People v. Taylor
2020 COA 79. No. 17CA2273. Criminal Law—Attempted Second Degree Murder—Consecutive Sentencing—Habitual Criminal—Crime of Violence.
May 14, 2020
Following a traffic stop, defendant was charged with aggravated motor vehicle theft, possession of a controlled substance, possession with intent to manufacture or distribute marijuana or marijuana concentrate, driving under restraint, failure to signal for a turn, and illegal possession or consumption of alcohol in a motor vehicle. Defendant pleaded not guilty to the charges on August 29, 2016. The district court set defendant’s pretrial readiness conference for January 23, 2017 and set his jury trial for January 24, 2017. When defendant failed to appear for the pretrial readiness conference, the court vacated his trial date. The court later concluded that by failing to appear at the trial call and by failing to be present to demand trial on his trial date, defendant waived his right to speedy trial.
During a subsequent pretrial hearing, defendant moved to dismiss the charges against him on speedy trial grounds. The court denied the motion. Defendant’s trial was eventually held on June 20–21, 2017. A jury found him guilty of aggravated motor vehicle theft, possession of a controlled substance, possession of marijuana, failure to signal for a turn, and illegal possession or consumption of alcohol in a motor vehicle.
On appeal, defendant argued that the district court violated his statutory right to a speedy trial. The Colorado speedy trial statute requires that a person accused of a crime be brought to trial within six months of his or her not guilty plea. The six-month period is extended if the defendant fails to appear on the “trial date.” A pretrial readiness conference is not a trial date, so defendant’s failure to appear at his pretrial readiness conference did not authorize the district court to extend his speedy trial period. Further, because defendant no longer had a trial date when he failed to appear on January 24, his speedy trial period was not reset. Nearly 10 months elapsed between defendant’s not guilty plea and his trial, which exceeded the six-month speedy trial period. Thus, the district court violated defendant’s statutory right to a speedy trial.

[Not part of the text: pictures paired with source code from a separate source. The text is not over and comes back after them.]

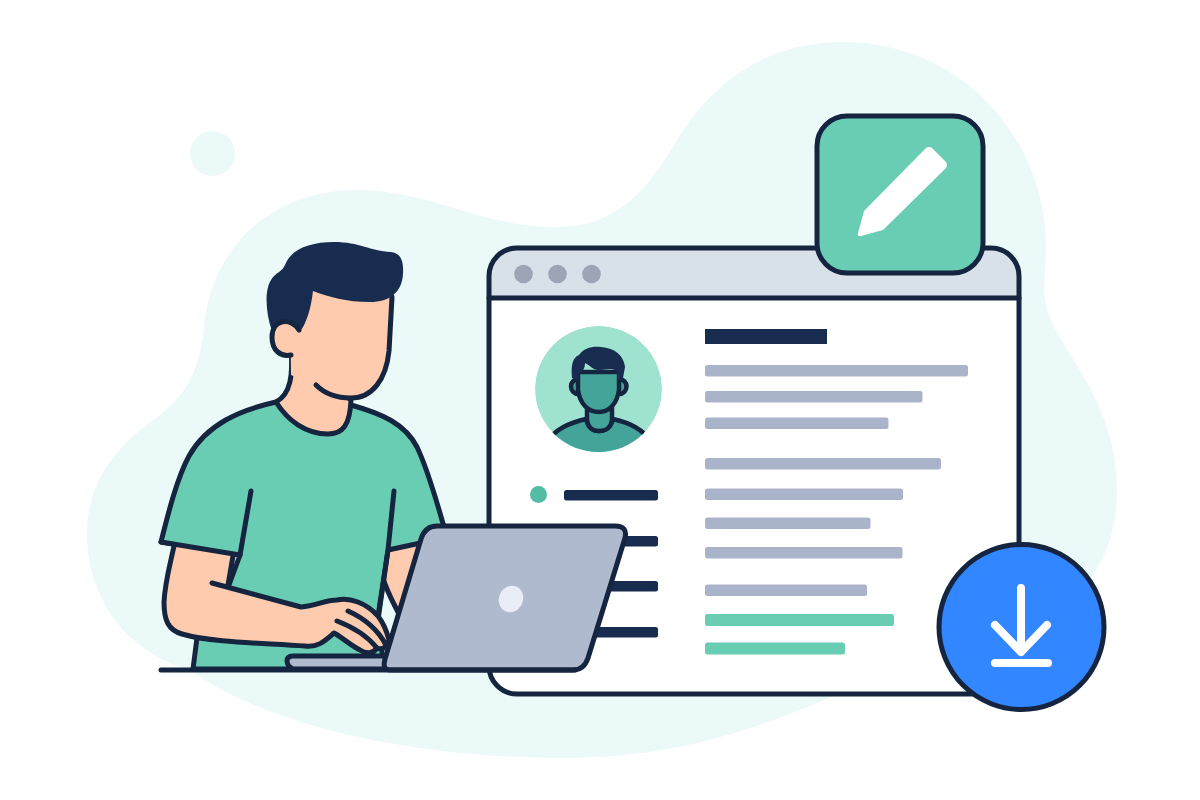
<!DOCTYPE html>
<html lang="en">
<head>
<meta charset="utf-8">
<title>Online resume builder illustration</title>
<style>
  :root {
    --paper: #ffffff;
    --mist: #ebf9f9;
    --navy: #182c4f;
    --ink: #15243f;
    --mint: #69cdb3;
    --mint-pale: #9ee2cf;
    --teal: #44a499;
    --dot: #54bca4;
    --skin: #ffcbae;
    --bar: #d8e0ea;
    --control: #9ca5b5;
    --line: #a9b3c9;
    --laptop: #b0bace;
    --laptop-mark: #e9edf6;
    --blue: #3286ff;
  }
  html, body { margin: 0; background: var(--paper); overflow: hidden; }
  .illustration { display: block; width: 1200px; height: 800px; }
  .backdrop { fill: var(--mist); }
  .outlined { stroke: var(--ink); stroke-width: 5; stroke-linejoin: round; stroke-linecap: round; }
  .stroke { fill: none; }
  .paper { fill: var(--paper); }
  .navy { fill: var(--navy); }
  .mint { fill: var(--mint); }
  .skin { fill: var(--skin); }
  .grey { fill: var(--line); }
  .laptop { fill: var(--laptop); }
  .controls { fill: var(--control); }
  .portrait .outlined { stroke-width: 4.5; }
  .arrow { fill: none; stroke: var(--paper); stroke-width: 8; stroke-linecap: round; stroke-linejoin: round; }
</style>
</head>
<body>
<svg class="illustration" viewBox="0 0 1200 800" role="img" aria-label="A man at a laptop editing a resume page, with edit and download buttons">
  <defs>
    <clipPath id="portrait-clip"><ellipse cx="598.5" cy="389" rx="63.5" ry="63"/></clipPath>
    <clipPath id="window-clip"><rect x="489" y="248" width="530" height="446" rx="28"/></clipPath>
  </defs>

  <g class="backdrop">
    <path d="M204 326C212 244 275 190 356 190C432 190 480 227 556 227C616 227 646 192 676 142C708 88 762 42 842 42C960 42 1046 136 1046 248C1046 276 1041 289 1048 312C1060 352 1117 400 1117 490C1117 550 1090 596 1040 618C980 645 900 668 826 699C750 732 670 758 562 758C420 758 270 728 190 670C126 652 87 598 87 534C87 480 118 446 152 421C184 398 200 374 204 326Z"/>
    <circle cx="212.500" cy="153.500" r="22.500"/>
  </g>

  <g class="resume-window">
    <rect class="paper" x="489" y="248" width="530" height="446" rx="28"/>
    <g clip-path="url(#window-clip)">
      <rect x="489" y="248" width="530" height="50" fill="var(--bar)"/>
    </g>
    <path class="outlined stroke" d="M489 298H1019"/>
    <rect class="outlined stroke" x="489" y="248" width="530" height="446" rx="28"/>
    <g class="controls">
      <circle cx="523.500" cy="274" r="9.300"/>
      <circle cx="557.500" cy="274" r="9.300"/>
      <circle cx="591.500" cy="274" r="9.300"/>
    </g>

    <g class="portrait" clip-path="url(#portrait-clip)">
      <ellipse cx="598.500" cy="389" rx="63.500" ry="63" fill="var(--mint-pale)"/>
      <path class="outlined" fill="var(--teal)" d="M546 443C555 429 569 423 586 419C588 427 592 431 599 431C606 431 611 427 613 419C630 423 643 429 652 443V470H546Z"/>
      <path class="outlined" fill="var(--teal)" d="M587 406V420C588 427 592 431 599 431C606 431 611 427 612 420V406Z"/>
      <g class="outlined" fill="var(--teal)">
        <circle cx="578.500" cy="386.500" r="7.500"/>
        <circle cx="619" cy="386.500" r="7.500"/>
        <path d="M578 372H619V390C617 404 609 412 599 412C588 412 580 404 578 390Z"/>
      </g>
      <path class="navy" d="M572 378C571 366 572 358 579 355C584 348 592 346 601 347C615 348 624 356 625 367L623 378L617 381V372C612 367 608 370 599 370C592 370 590 365 585 363C585 369 582 372 579 373V381Z"/>
    </g>

    <g class="skills navy">
      <circle cx="538.500" cy="494.500" r="8.500" fill="var(--dot)"/>
      <rect x="564" y="490" width="94" height="10.500" rx="2.500"/>
      <rect x="564" y="536" width="94" height="10.500" rx="2.500"/>
      <rect x="564" y="581" width="94" height="10.500" rx="2.500"/>
      <rect x="564" y="627" width="94" height="10.500" rx="2.500"/>
    </g>

    <rect class="heading navy" x="705" y="329" width="122" height="15"/>
    <g class="text-lines grey">
      <rect x="705" y="365" width="263" height="11.500" rx="2.500"/>
      <rect x="705" y="391" width="217.500" height="11.500" rx="2.500"/>
      <rect x="705" y="417.500" width="183.500" height="11.500" rx="2.500"/>
      <rect x="705" y="458" width="236" height="11.500" rx="2.500"/>
      <rect x="705" y="488.500" width="198" height="11.500" rx="2.500"/>
      <rect x="705" y="517.500" width="165.500" height="11.500" rx="2.500"/>
      <rect x="705" y="547" width="197.500" height="11.500" rx="2.500"/>
      <rect x="705" y="584.500" width="162" height="11.500" rx="2.500"/>
    </g>
    <g class="highlight-lines mint">
      <rect x="705" y="614" width="189" height="12" rx="2.500"/>
      <rect x="705" y="642.500" width="140" height="12" rx="2.500"/>
    </g>
  </g>

  <g class="edit-button">
    <rect class="outlined mint" x="817" y="116" width="166" height="157" rx="30"/>
    <path class="paper" d="M926 148Q929 146 932 148L946 162Q948 165 946 168L883 230L861 236Q857 237 858 233L864 211Z"/>
  </g>

  <g class="download-button">
    <circle class="outlined" cx="1021.500" cy="627" r="82.500" fill="var(--blue)"/>
    <path class="arrow" d="M1021 588V652M995 625L1021 652L1047 625M995 663H1048"/>
  </g>

  <g class="man">
    <g class="far-arm">
      <path class="outlined skin" d="M387 550L424 540L400 616C393 602 387 592 383 578Z"/>
    </g>

    <path class="outlined mint" d="M276 402C240 410 207 424 189 456C177 478 168 514 161 542L240 555L229 585L198 630L193 669H384L378 620L388 550L430 541L444 527C436 499 428 470 417 447C405 424 383 414 351 405Z"/>
    <path class="outlined stroke" d="M394 491L388 550L378 616"/>

    <path class="outlined skin" d="M291 350C293 374 291 394 276 402C288 421 306 434 328 434C342 434 350 426 351 400Z"/>
    <path class="skin" d="M290 280H392L389 351C386 380 372 398 351 398C338 398 326 394 316 385L291 375Z"/>
    <path class="outlined stroke" d="M392 297L389 351C386 380 372 398 351 398C337 398 325 394 316 385"/>
    <path class="navy" d="M272 331C266 314 264 291 271 280C276 272 282 272 285 265C291 249 310 242 334 242C360 242 370 251 391 252C400 253 404 260 403 274C402 292 390 302 370 302C346 302 329 297 313 291C311 308 307 322 300 332L288 336Z"/>
    <path class="skin" d="M299 331C291 318 272 320 272 337C272 351 282 358 293 354L306 350V326Z"/>
    <path class="outlined stroke" d="M299 330C291 317 272 319 272 337C272 351 281 357 291 355"/>

    <g class="near-arm">
      <path class="skin" d="M174 546L234 555L228 586L301 606C316 606 325 599 337 600C350 596 365 602 378 616L389 641C386 650 381 651 377 649C372 655 366 653 360 650L334 633C326 640 318 648 305 646C268 645 212 643 182 634C166 630 163 617 164 600C164 582 170 565 174 546Z"/>
      <path class="outlined stroke" d="M174 546C170 565 165 582 164 602C164 620 168 630 182 634C212 643 268 643 305 646C318 648 326 640 334 633C343 638 350 645 360 650C366 654 373 654 377 648C382 650 386 648 388 642"/>
      <path class="outlined stroke" d="M233 556L228 585M212 583L301 607C316 606 325 600 337 600C350 597 366 603 378 616C384 624 387 632 389 640M337 621C353 627 368 637 377 648M348 611C366 619 378 630 386 645"/>
    </g>
    <path class="outlined mint" d="M161 542L240 555L251 491" />
  </g>

  <g class="desk-laptop">
    <path class="outlined laptop" d="M293 656H390V669H293Q287 666 287 661Q287 656 293 656Z"/>
    <path class="outlined laptop" d="M437 526H615Q628 526 625 538L588 658Q584 670 573 670H390Q382 670 385 659L421 539Q425 526 437 526Z"/>
    <ellipse cx="511" cy="599" rx="12" ry="13.500" fill="var(--laptop-mark)" transform="rotate(25 511 599)"/>
    <path class="outlined stroke" d="M161 670H575"/>
  </g>
</svg>
</body>
</html>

The judgment was vacated and the case was remanded to the district court with instructions to dismiss the charges filed against defendant with prejudice.